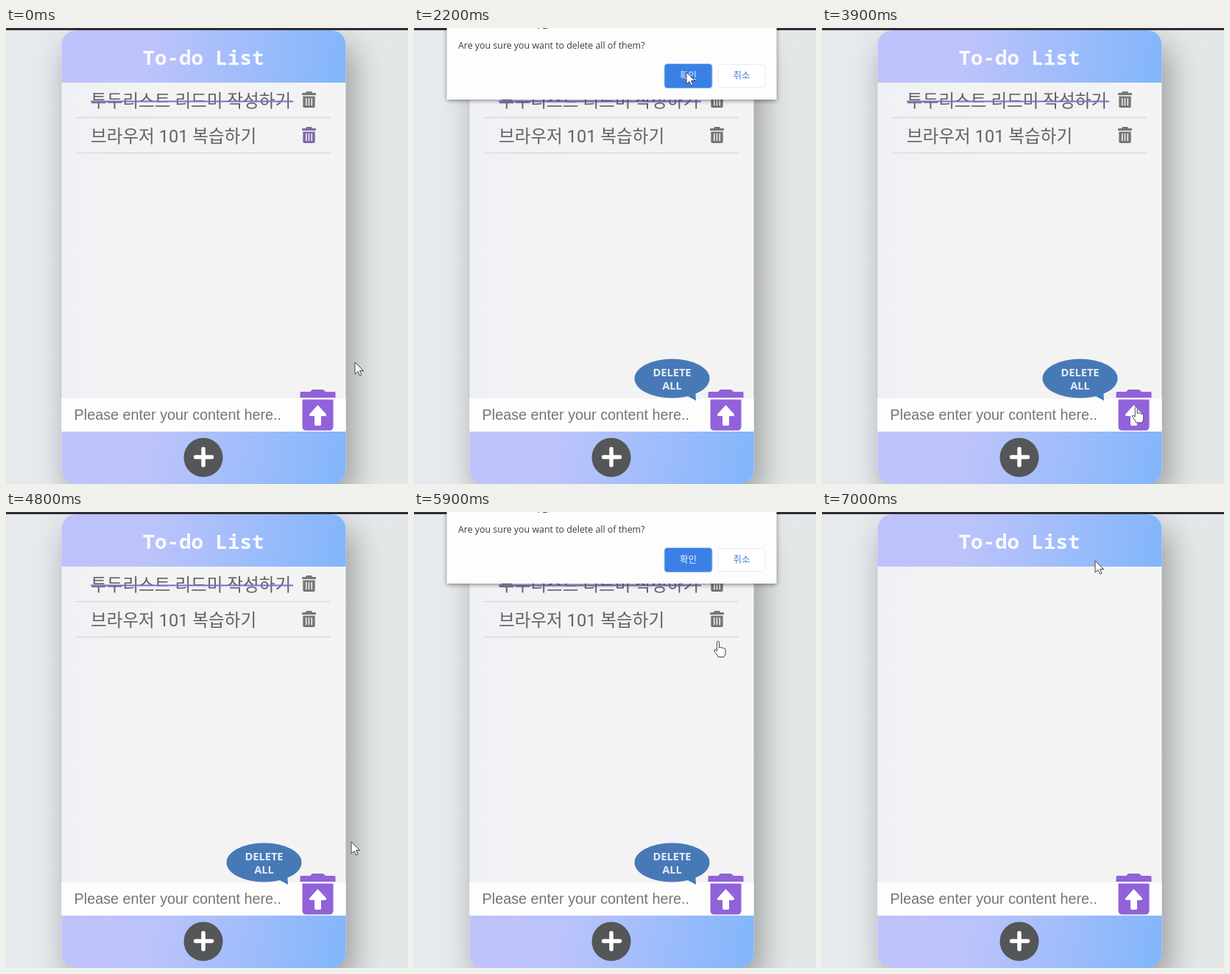
An HTML page for the animation above (7100 ms loop, 546x618 px).

```html
<!DOCTYPE html>
<html lang="ko">
<head>
<meta charset="utf-8">
<style>
  html, body { margin: 0; width: 100%; height: 100%; overflow: hidden; background: #e6eaec; }
  svg { display: block; width: 546px; height: 618px; }
  text { white-space: pre; }
  .title { font: bold 27.5px "Noto Sans Mono", monospace; fill: #fafaff; }
  .item { font: 23.6px Roboto, "Noto Sans CJK KR", sans-serif; fill: #626264; }
  .field { font: 19.8px "Liberation Sans", Arial, sans-serif; fill: #757575; }
  .tip { font: bold 14.6px "Open Sans", sans-serif; fill: #e4ecf7; text-anchor: middle; }
  .ask { font: 12.4px "Open Sans", "Noto Sans CJK KR", sans-serif; fill: #3a3c40; }
  .host { font-size: 14px; fill: #26282c; }
  .button { font: 12.5px "Noto Sans CJK KR", sans-serif; text-anchor: middle; }
</style>
</head>
<body>
<svg viewBox="0 0 546 618">
  <defs>
    <linearGradient id="bar" gradientUnits="userSpaceOnUse" x1="75" y1="0" x2="452" y2="70">
      <stop offset="0" stop-color="#bfc2fb"/>
      <stop offset=".33" stop-color="#bcc3fb"/>
      <stop offset="1" stop-color="#83b6fb"/>
    </linearGradient>
    <linearGradient id="foot" href="#bar" gradientTransform="translate(0 545)"/>
    <linearGradient id="page">
      <stop offset="0" stop-color="#e6eaed"/>
      <stop offset="1" stop-color="#e4e7e7"/>
    </linearGradient>
    <linearGradient id="sheet">
      <stop offset="0" stop-color="#f0f1f5"/>
      <stop offset=".4" stop-color="#f3f3f3"/>
    </linearGradient>
    <filter id="blur" x="-50%" y="-50%" width="200%" height="200%"><feGaussianBlur stdDeviation="22"/></filter>
    <filter id="soft" x="-10%" y="-30%" width="120%" height="160%"><feGaussianBlur stdDeviation="3"/></filter>
    <clipPath id="card"><rect x="75.5" y="3" width="386" height="615" rx="20"/></clipPath>
    <path id="can" fill-rule="evenodd" d="M1 2h4l1-2h7l1 2h4q1 0 1 1v2H0V3q0-1 1-1zM1.3 6.5h16.4V20q0 2-2 2H3.3q-2 0-2-2zM5 9v10h1.5V9zm3.7 0v10h1.5V9zm3.8 0v10H14V9z"/>
  </defs>

  <rect width="546" height="618" fill="url(#page)"/>
  <rect x="85" y="23" width="386" height="615" rx="20" opacity=".34" filter="url(#blur)"/>
  <rect width="546" height="3" fill="#2d2d34"/>

  <g clip-path="url(#card)">
    <rect x="75" y="3" width="387" height="615" fill="url(#sheet)"/>
    <rect x="75" y="3" width="387" height="71" fill="url(#bar)"/>
    <rect x="75" y="502" width="387" height="45" fill="#fdfdfd"/>
    <rect x="75" y="547" width="387" height="71" fill="url(#foot)"/>
  </g>
  <text class="title" x="185.5" y="49.5">To-do List</text>

  <g id="list">
    <path d="M95 121.5H441M95 169.5H441" stroke="#d9d9db" stroke-width="1.3"/>
    <text class="item" x="115" y="106.5">투두리스트 리드미 작성하기</text>
    <path d="M115 99.5H390" stroke="#8d66cf" stroke-width="2"/>
    <text class="item" x="115" y="154.5">브라우저 101 복습하기</text>
    <use href="#can" x="402" y="86" fill="#77777a"/>
    <use id="second" href="#can" x="402" y="134"/>
  </g>

  <text class="field" x="92.6" y="531">Please enter your content here..</text>
  <g id="bubble" fill="#4779b7">
    <path d="M370 498L383 505L382 490Z"/>
    <ellipse cx="350.5" cy="475" rx="51" ry="26.5"/>
    <text class="tip" x="350.5" y="472">DELETE</text>
    <text class="tip" x="350.5" y="490">ALL</text>
  </g>

  <g fill="#9262da">
    <path d="M401 493h12l2-2q1-1 2-1h13q1 0 2 1l2 2h12q1.5 0 1.5 1.5V501H399.5v-6.5Q399.5 493 401 493z"/>
    <path d="M402.5 503.5h42V540q0 5.500-5.500 5.500h-31q-5.500 0-5.500-5.500z"/>
  </g>
  <path d="M423.5 511L435 523.5Q435.5 526 433 526H428V537q0 2-2 2h-5q-2 0-2-2V526H414Q411.5 526 412 523.5z" fill="#fff"/>
  <circle cx="268" cy="582" r="26.5" fill="#555657"/>
  <path d="M257.5 581.5H279.5M268 570.5V592.5" stroke="#fff" stroke-width="5.5" stroke-linecap="round"/>

  <g id="dialog">
    <rect x="45" y="-10" width="447" height="108" opacity=".5" filter="url(#soft)"/>
    <rect x="44.5" y="-5" width="448" height="102" fill="#fdfdfe"/>
    <text class="ask host" x="60" y="-1">127.0.0.1:5500 내용:</text>
    <text class="ask" x="60" y="28">Are you sure you want to delete all of them?</text>
    <rect x="340" y="48.5" width="65" height="33" rx="4" fill="#3a80e6" stroke="#a9c8f5"/>
    <rect x="413.5" y="49.5" width="63" height="31" rx="4" fill="#fff" stroke="#e8ebef"/>
    <text class="button" x="372.5" y="69" fill="#eef5ff">확인</text>
    <text class="button" x="445" y="69" fill="#3f7fd9">취소</text>
  </g>

  <g id="cursor" fill="#fff" stroke="#444" stroke-linejoin="round">
    <path id="arrow" d="M0 0V16L4 12.5L6.5 18L9 17L6.5 11.5H11.5Z"/>
    <path id="hand" d="M-2.500 1Q-1 -1 .5 1V9Q2 7 3.500 9Q5 8 6.500 10Q8.500 9 9 11.500V16Q9 19 7 21.500H-1Q-2 18 -6 14Q-7 11.500 -5 11.500L-2.500 13.500Z"/>
  </g>
</svg>
<script>
const LOOP = 7100, STEP = 100;
const el = id => document.getElementById(id);
const show = (id, on) => el(id).setAttribute('opacity', +on);
const between = (t, a, b) => t >= a && t < b;

// Pointer stops: time, x, y
const stops = [
  [0, 474, 453], [300, 432, 510], [700, 426, 514], [900, 416, 409],
  [1300, 374, 62], [2200, 370, 60], [2450, 445, 64], [2800, 446, 66],
  [3100, 439, 318], [3400, 431, 512], [4500, 426, 514], [4800, 469, 447],
  [5100, 430, 512], [5500, 426, 514], [5900, 414, 175], [6200, 372, 66],
  [LOOP, 371, 66]
];

const slope = (i, k) => (stops[i + 1][k] - stops[i][k]) / (stops[i + 1][0] - stops[i][0]);

// Speed at a stop: flowing through on a steady course, zero at a turn
function speed(i, k) {
  if (i === 0 || i === stops.length - 1) return 0;
  const a = slope(i - 1, k), b = slope(i, k);
  return a * b > 0 ? 2 * a * b / (a + b) : 0;
}

function pointer(t) {
  const i = stops.findIndex(s => s[0] > t) - 1;
  const span = stops[i + 1][0] - stops[i][0];
  const p = (t - stops[i][0]) / span, q = 1 - p;
  return [1, 2].map(k =>
    stops[i][k] * q * q * (1 + 2 * p) + stops[i + 1][k] * p * p * (3 - 2 * p) +
    span * p * q * (speed(i, k) * q - speed(i + 1, k) * p));
}

function draw() {
  const t = Math.floor(performance.now() % LOOP / STEP) * STEP;
  const [x, y] = pointer(t);
  const open = between(t, 800, 2700) || between(t, 5600, 6500);
  const onCan = between(x, 399, 448) && between(y, 489, 546);
  const hand = onCan || (open && y > 97);

  show('dialog', open);
  show('bubble', between(t, 300, 2700) || between(t, 3400, 6500));
  show('list', t < 6500);
  show('arrow', !hand);
  show('hand', hand);
  el('second').setAttribute('fill', t < 200 ? '#826bab' : '#77777a');
  el('cursor').setAttribute('transform', `translate(${x} ${y})`);
  requestAnimationFrame(draw);
}
draw();
</script>
</body>
</html>
```
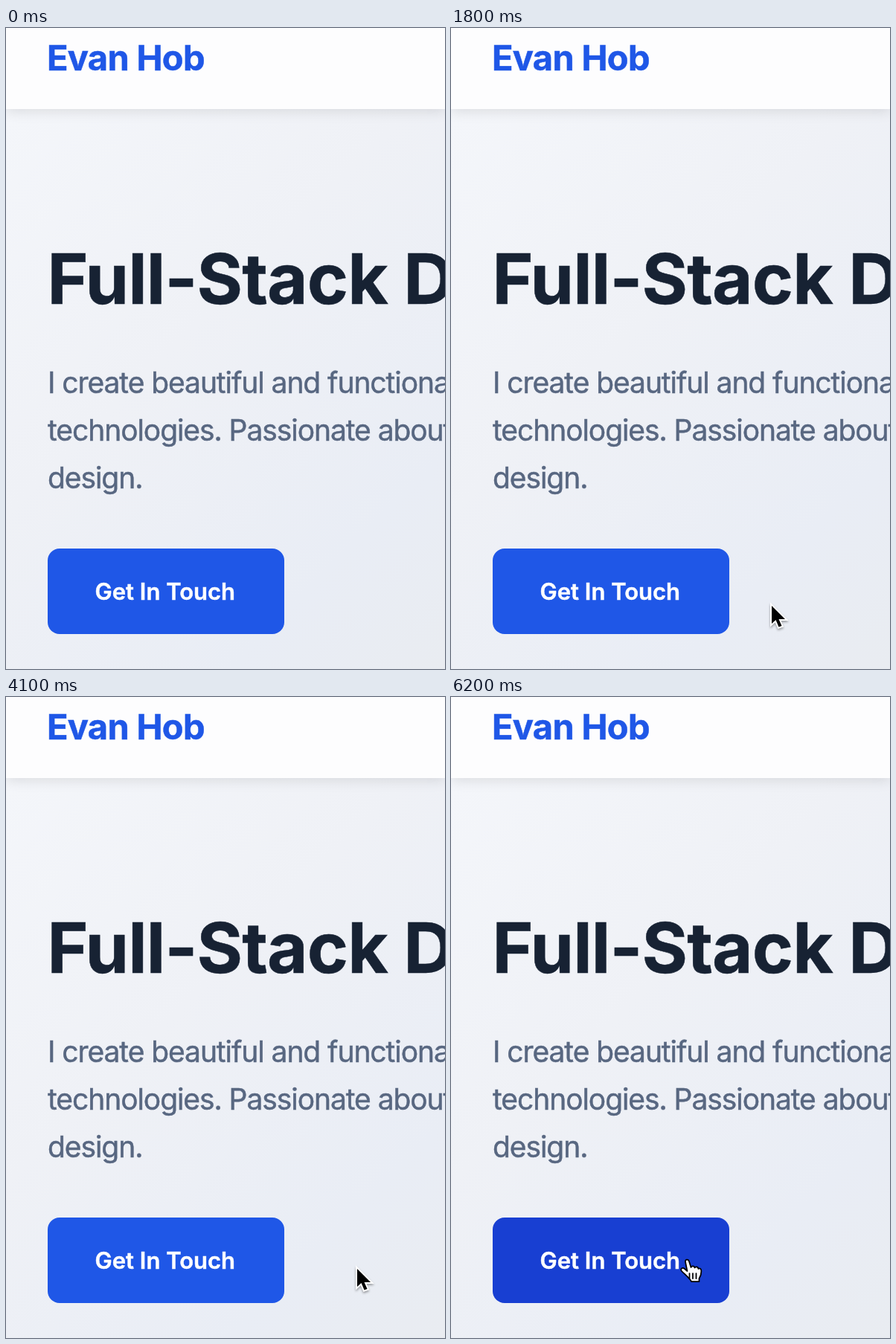
Recreate the animation shown at these times as an HTML page. Size 590 by 862 pixels, loop 6.3 s.

```html
<!DOCTYPE html>
<html lang="en">
<head>
<meta charset="utf-8">
<style>
  html, body { margin: 0; width: 100%; height: 100%; overflow: hidden; }
  .stage {
    position: relative; width: 590px; height: 862px; overflow: hidden;
    background: linear-gradient(135deg, #f5f7fb, #eff1f6 45%, #e9edf5 80%, #e9ecf1);
  }
  header { height: 109px; background: #fdfdfe; box-shadow: 0 4px 16px rgba(0, 0, 0, .1); }
  svg { position: absolute; inset: 0; font-family: Inter, sans-serif; }
  text { fill: var(--ink); stroke: var(--ink); stroke-width: .5px; }
  .logo { --ink: #1f57e7; font-size: 47px; font-weight: 700; letter-spacing: -.015em; }
  .title { --ink: #172233; font-size: 94px; font-weight: 700; letter-spacing: -.0095em; }
  .lead { --ink: #586781; font-size: 39px; letter-spacing: -.0275em; }
  .label { --ink: #fff; font-size: 31px; font-weight: 600; }
  #arrow { filter: drop-shadow(0 2px 1.5px rgba(0, 0, 0, .35)); }
</style>
</head>
<body>
<div class="stage">
  <header></header>
  <svg width="590" height="862">
    <text class="logo" x="55" y="56.5">Evan Hob</text>
    <text class="title" x="55.5" y="371">Full-Stack Developer</text>
    <g class="lead">
      <text x="56" y="491">I create beautiful and functional</text>
      <text x="56" y="555">technologies. Passionate about</text>
      <text x="56" y="619">design.</text>
    </g>
    <rect id="button" x="56" y="700" width="318" height="115" rx="16"/>
    <text class="label" x="119.5" y="769">Get In Touch</text>
    <g id="cursor">
      <path id="arrow" d="M1 3V27L6.5 22L10.5 31.5L14.5 30L10.5 21H19Z"
            stroke="#fff" stroke-width="4" paint-order="stroke"/>
      <g id="hand" stroke="#000" stroke-width="1.75" stroke-linecap="round" stroke-linejoin="round">
        <path fill="#fff" d="M0 3.5C-.5 0 4-.5 5 3L7.5 11C9 8.5 12 9 12.5 11.5C14 9.5 17 10 17.5 13C19 11.5 21.5 13 21.3 16C21.5 20 20.5 23 18.5 26V30H8C6 26 1 22-5 16C-7.5 13-4 10.5-1 13L2.5 16Z"/>
        <path fill="none" d="M5.5 19V26M10 19V26M14.5 19V26"/>
      </g>
    </g>
  </svg>
</div>
<script>
  const LOOP = 6300, STEP = 100;
  // Pointer stops: time, x, y
  const stops = [
    [600, 559, 820], [1000, 314, 770], [1500, 310, 766], [1800, 430, 774],
    [2150, 314, 770], [2500, 440, 780], [3000, 312, 755], [3500, 312, 755],
    [4100, 471, 766], [4500, 314, 757], [4800, 393, 761], [5100, 315, 756], [LOOP, 315, 756]
  ];
  const [button, cursor, arrow, hand] =
    ['button', 'cursor', 'arrow', 'hand'].map(id => document.getElementById(id));
  const show = (el, on) => el.setAttribute('visibility', on ? 'visible' : 'hidden');

  function pointerAt(t) {
    const i = stops.findIndex(s => s[0] > t);
    if (i < 1) return null;
    const [t0, x0, y0] = stops[i - 1], [t1, x1, y1] = stops[i];
    const k = (1 - Math.cos(Math.PI * (t - t0) / (t1 - t0))) / 2;
    return [x0 + (x1 - x0) * k, y0 + (y1 - y0) * k];
  }

  function draw(time) {
    // The pointer is sampled ten times a second
    const p = pointerAt(Math.floor(time % LOOP / STEP) * STEP);
    const hover = !!p && p[0] < 374 && p[1] > 700 && p[1] < 815;
    if (p) cursor.setAttribute('transform', `translate(${p})`);
    show(arrow, p && !hover);
    show(hand, hover);
    button.setAttribute('fill', hover ? '#183fd2' : '#1f57e7');
  }

  let start;
  function frame(now) {
    start ??= now;
    draw(now - start);
    requestAnimationFrame(frame);
  }
  requestAnimationFrame(frame);
</script>
</body>
</html>
```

* * * * * * * * *

→ Work required
Scan the listing above and identify each line holding the string "setAttribute"; copy every such line.

→ Answer box
const show = (id, on) => el(id).setAttribute('opacity', +on);
  el('second').setAttribute('fill', t < 200 ? '#826bab' : '#77777a');
  el('cursor').setAttribute('transform', `translate(${x} ${y})`);
  const show = (el, on) => el.setAttribute('visibility', on ? 'visible' : 'hidden');
    if (p) cursor.setAttribute('transform', `translate(${p})`);
    button.setAttribute('fill', hover ? '#183fd2' : '#1f57e7');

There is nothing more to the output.